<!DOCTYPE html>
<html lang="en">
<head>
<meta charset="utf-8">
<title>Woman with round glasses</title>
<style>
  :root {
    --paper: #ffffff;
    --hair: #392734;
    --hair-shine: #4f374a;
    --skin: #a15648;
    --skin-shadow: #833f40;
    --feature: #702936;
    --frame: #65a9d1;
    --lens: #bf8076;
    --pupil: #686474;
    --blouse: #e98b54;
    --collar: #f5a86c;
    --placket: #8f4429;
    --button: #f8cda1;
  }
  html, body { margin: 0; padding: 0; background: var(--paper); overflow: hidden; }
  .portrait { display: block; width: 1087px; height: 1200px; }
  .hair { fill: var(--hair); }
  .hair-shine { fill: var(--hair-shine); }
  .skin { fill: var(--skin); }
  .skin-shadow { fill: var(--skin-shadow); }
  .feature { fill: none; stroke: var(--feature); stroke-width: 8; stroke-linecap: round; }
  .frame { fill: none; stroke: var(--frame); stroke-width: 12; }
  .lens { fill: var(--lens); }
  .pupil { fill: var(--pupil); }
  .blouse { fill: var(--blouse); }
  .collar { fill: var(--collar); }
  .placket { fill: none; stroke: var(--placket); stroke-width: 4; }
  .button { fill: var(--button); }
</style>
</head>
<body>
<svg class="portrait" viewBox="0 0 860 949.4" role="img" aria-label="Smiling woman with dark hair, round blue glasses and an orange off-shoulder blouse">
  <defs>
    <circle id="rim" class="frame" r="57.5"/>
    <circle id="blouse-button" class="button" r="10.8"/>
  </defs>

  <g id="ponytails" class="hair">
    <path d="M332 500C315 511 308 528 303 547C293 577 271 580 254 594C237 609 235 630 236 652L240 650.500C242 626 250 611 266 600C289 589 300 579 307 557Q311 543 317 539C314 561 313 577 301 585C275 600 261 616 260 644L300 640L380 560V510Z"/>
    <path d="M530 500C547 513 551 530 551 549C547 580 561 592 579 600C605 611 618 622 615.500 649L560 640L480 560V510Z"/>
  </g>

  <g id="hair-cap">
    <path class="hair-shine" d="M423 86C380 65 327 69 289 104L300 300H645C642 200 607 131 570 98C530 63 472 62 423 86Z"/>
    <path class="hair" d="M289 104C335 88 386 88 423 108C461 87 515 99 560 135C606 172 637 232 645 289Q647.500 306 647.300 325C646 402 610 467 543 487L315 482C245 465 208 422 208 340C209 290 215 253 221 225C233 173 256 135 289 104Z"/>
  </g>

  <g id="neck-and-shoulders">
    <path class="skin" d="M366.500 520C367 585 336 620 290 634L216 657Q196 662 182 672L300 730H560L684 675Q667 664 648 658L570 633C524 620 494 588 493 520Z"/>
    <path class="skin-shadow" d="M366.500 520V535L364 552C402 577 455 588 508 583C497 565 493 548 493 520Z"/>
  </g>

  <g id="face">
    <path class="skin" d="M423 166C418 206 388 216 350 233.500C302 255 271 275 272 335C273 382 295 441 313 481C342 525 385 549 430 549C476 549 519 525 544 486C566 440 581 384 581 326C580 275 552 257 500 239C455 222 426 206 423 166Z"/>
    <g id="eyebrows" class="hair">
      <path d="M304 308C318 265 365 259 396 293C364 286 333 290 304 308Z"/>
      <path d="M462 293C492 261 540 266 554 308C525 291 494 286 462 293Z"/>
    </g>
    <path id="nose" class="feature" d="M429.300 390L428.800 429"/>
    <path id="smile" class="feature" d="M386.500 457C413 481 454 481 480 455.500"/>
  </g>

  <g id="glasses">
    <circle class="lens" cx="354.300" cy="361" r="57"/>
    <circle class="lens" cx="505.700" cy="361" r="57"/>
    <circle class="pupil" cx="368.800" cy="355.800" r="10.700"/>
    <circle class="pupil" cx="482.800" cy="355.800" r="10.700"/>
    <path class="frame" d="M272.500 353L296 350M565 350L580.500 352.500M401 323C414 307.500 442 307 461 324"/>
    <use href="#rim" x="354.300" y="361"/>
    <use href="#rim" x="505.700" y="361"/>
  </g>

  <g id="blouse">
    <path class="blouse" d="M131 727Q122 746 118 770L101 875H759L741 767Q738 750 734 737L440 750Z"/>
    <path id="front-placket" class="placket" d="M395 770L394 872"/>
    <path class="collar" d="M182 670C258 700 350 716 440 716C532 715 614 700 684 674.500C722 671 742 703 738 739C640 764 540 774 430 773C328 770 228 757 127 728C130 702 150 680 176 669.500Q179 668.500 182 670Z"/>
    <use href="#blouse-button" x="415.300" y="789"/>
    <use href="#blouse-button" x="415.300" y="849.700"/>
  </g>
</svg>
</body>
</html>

# # # # # # #

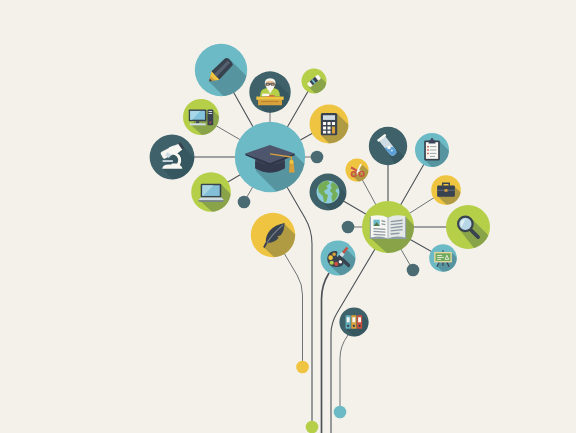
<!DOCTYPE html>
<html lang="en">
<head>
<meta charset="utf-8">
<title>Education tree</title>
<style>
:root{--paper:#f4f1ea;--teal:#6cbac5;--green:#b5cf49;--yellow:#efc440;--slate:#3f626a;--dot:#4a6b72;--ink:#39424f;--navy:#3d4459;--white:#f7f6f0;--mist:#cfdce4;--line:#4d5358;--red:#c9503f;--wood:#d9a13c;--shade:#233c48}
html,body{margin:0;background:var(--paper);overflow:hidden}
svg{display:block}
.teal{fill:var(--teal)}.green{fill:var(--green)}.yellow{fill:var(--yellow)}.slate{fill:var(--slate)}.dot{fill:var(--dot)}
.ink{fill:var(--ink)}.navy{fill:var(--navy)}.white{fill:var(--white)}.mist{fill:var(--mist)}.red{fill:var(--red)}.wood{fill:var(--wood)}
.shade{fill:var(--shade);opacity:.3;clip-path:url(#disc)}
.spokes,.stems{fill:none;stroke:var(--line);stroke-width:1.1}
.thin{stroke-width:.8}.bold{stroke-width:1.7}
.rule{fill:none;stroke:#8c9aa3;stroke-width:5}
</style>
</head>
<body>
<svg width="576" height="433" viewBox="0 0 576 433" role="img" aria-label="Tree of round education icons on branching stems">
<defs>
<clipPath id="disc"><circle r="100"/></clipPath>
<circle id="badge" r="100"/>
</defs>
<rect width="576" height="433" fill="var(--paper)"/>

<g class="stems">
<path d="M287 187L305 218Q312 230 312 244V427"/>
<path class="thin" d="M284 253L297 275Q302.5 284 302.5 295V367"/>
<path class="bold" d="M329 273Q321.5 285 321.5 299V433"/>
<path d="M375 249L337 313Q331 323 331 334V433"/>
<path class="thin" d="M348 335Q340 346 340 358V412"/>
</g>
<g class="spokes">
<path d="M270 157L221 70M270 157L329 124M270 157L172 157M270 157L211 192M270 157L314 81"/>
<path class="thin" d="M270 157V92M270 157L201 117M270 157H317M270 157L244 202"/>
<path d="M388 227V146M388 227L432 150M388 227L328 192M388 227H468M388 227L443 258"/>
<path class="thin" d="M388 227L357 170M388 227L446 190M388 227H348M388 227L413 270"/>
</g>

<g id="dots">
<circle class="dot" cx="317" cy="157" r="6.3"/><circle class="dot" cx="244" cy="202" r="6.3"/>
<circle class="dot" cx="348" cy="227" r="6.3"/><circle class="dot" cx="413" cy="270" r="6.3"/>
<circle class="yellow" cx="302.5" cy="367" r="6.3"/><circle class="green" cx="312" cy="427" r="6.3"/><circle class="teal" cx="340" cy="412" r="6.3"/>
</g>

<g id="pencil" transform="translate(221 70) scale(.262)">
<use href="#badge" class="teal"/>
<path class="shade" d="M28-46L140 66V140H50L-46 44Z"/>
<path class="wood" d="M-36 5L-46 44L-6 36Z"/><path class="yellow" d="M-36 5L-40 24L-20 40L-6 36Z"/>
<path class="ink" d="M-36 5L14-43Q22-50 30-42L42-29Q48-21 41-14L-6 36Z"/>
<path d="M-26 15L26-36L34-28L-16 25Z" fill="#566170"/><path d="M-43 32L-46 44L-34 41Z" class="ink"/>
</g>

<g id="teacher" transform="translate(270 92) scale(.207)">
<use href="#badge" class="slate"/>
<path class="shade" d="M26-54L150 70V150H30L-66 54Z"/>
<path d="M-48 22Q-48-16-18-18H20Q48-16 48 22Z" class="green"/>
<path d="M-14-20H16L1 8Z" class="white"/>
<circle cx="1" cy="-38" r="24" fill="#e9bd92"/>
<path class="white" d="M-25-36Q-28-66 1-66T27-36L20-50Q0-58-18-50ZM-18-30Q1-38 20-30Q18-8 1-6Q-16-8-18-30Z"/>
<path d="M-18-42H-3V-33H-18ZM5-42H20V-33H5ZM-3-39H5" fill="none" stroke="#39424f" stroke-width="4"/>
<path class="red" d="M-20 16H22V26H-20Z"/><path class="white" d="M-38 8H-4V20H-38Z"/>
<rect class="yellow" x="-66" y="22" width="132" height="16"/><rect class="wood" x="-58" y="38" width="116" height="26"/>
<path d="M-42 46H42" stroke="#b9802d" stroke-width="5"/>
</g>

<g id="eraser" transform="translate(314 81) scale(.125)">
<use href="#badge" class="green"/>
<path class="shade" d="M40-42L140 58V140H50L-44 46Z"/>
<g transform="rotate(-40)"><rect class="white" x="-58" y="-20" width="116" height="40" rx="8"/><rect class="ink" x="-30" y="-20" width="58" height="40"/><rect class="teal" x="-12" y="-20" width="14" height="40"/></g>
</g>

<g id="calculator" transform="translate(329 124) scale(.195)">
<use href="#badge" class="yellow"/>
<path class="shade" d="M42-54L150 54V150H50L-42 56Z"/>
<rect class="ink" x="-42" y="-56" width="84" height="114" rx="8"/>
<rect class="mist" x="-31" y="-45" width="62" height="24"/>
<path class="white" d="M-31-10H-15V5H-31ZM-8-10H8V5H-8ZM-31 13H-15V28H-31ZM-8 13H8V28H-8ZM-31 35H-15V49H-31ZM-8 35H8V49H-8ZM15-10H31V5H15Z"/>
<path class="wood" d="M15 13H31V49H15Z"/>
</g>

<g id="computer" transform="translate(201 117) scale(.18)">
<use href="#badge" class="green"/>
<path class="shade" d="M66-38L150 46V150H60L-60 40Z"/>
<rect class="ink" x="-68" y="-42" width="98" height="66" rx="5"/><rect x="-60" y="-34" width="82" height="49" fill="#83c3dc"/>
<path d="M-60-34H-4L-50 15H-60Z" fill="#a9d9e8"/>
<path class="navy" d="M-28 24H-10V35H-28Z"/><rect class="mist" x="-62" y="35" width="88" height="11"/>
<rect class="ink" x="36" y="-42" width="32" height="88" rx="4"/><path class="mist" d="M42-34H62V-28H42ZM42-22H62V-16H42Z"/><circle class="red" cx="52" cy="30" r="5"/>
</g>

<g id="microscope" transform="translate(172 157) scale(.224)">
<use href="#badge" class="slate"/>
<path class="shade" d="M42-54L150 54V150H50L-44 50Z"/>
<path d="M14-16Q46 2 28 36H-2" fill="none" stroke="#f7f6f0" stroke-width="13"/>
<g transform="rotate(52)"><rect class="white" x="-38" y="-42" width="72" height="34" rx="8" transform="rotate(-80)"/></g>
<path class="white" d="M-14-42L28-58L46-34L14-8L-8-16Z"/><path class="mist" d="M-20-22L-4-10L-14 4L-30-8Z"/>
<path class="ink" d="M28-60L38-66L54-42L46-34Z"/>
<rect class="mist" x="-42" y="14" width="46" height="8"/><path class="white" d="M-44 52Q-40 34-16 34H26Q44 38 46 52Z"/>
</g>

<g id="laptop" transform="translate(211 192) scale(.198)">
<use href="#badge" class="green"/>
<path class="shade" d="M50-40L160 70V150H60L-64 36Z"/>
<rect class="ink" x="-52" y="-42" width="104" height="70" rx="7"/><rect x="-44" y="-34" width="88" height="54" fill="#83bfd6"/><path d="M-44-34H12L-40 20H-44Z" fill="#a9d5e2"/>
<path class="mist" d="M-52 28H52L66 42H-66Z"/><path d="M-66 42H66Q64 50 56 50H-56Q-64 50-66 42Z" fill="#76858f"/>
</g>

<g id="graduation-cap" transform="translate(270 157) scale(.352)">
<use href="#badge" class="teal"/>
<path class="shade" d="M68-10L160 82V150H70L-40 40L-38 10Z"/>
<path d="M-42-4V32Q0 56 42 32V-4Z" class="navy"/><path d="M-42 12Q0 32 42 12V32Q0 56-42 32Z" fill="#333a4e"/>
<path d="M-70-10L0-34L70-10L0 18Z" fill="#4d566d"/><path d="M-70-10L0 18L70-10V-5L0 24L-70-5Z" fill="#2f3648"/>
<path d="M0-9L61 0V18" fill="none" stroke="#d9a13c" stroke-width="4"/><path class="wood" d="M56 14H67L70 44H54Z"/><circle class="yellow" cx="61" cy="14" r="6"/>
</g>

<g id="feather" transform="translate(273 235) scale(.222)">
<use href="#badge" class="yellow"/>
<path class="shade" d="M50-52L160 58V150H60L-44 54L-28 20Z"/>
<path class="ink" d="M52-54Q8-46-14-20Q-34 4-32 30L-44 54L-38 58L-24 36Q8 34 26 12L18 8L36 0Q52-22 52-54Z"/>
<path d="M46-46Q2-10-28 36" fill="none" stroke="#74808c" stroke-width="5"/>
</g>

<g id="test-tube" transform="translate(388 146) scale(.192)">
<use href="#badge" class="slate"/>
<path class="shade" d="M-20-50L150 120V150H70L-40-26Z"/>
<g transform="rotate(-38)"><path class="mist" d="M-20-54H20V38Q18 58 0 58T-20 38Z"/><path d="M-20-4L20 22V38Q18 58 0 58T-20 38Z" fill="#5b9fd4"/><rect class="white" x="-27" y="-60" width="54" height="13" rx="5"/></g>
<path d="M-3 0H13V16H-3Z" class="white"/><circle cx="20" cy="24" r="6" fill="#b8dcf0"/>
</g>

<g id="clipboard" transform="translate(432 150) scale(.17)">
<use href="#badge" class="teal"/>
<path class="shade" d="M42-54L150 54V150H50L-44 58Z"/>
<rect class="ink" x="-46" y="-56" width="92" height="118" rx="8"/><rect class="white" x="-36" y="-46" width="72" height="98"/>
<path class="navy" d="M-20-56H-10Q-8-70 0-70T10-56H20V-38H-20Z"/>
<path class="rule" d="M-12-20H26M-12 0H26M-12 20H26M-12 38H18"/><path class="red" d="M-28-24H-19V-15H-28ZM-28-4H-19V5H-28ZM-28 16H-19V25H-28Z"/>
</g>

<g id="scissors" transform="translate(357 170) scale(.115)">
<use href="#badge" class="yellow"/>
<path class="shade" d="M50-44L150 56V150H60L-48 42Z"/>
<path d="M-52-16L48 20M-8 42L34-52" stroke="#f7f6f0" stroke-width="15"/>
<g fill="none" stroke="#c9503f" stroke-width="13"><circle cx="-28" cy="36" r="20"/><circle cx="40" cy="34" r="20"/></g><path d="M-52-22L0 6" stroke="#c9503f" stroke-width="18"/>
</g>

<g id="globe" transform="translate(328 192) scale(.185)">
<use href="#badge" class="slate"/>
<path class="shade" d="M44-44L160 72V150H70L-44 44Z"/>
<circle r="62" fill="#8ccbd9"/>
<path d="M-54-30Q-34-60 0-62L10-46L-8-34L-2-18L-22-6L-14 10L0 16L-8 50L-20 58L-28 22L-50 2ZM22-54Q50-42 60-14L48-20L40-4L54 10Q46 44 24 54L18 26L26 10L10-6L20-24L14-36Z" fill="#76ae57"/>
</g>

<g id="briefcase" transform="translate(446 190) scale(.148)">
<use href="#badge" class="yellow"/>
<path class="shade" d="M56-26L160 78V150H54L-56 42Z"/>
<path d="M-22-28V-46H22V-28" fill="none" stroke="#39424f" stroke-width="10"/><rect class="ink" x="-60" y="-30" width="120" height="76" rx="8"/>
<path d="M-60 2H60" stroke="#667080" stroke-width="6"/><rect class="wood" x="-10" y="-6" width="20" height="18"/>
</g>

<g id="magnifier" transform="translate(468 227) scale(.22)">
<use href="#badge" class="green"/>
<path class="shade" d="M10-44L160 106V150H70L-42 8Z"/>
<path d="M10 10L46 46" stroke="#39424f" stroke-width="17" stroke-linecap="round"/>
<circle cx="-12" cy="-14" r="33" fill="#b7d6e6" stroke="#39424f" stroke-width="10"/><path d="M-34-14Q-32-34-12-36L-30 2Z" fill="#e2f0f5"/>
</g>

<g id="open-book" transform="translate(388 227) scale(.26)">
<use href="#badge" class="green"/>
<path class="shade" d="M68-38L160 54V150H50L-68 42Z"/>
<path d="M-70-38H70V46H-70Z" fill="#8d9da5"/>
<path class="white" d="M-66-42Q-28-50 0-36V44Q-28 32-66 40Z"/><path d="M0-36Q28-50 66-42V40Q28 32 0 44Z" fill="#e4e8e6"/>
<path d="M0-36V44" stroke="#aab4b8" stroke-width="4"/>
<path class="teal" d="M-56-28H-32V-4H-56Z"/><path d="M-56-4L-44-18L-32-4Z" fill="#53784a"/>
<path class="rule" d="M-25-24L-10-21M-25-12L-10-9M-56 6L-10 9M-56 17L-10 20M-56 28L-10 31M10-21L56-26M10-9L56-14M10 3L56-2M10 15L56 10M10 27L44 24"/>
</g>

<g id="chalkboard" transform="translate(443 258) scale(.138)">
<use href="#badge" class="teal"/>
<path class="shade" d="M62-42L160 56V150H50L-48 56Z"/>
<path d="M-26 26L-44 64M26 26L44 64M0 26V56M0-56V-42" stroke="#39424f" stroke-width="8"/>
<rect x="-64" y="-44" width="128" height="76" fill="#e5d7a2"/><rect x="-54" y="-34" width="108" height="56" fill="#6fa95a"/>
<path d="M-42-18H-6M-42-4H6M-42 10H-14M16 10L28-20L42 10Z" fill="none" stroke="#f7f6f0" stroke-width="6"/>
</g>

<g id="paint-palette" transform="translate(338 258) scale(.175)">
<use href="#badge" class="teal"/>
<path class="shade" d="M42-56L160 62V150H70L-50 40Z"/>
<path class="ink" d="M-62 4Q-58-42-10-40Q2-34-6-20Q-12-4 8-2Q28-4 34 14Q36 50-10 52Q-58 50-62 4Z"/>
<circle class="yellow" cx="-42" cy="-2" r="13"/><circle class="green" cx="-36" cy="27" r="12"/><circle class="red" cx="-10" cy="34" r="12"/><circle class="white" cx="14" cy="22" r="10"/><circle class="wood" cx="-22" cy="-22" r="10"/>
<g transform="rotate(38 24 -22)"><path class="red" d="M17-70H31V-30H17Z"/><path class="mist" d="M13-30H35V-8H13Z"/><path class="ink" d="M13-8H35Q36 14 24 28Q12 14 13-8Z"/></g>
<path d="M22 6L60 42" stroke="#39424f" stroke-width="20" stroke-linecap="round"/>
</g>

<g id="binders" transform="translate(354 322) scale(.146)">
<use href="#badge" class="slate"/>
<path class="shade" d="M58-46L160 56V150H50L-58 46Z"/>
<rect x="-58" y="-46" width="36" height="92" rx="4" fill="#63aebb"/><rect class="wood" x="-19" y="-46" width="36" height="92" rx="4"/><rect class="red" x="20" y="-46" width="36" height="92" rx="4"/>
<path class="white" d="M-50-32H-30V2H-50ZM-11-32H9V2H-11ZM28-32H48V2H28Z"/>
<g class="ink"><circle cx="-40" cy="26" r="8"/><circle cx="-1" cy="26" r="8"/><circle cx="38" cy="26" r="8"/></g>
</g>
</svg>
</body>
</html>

# # # # # # #

- _YOUR INSTRUCTIONS_: Could you find every line in the records above that contains the word "button" and copy it?

- _RESULT OF THIS TASK_:
    --button: #f8cda1;
  .button { fill: var(--button); }
    <circle id="blouse-button" class="button" r="10.8"/>
    <use href="#blouse-button" x="415.300" y="789"/>
    <use href="#blouse-button" x="415.300" y="849.700"/>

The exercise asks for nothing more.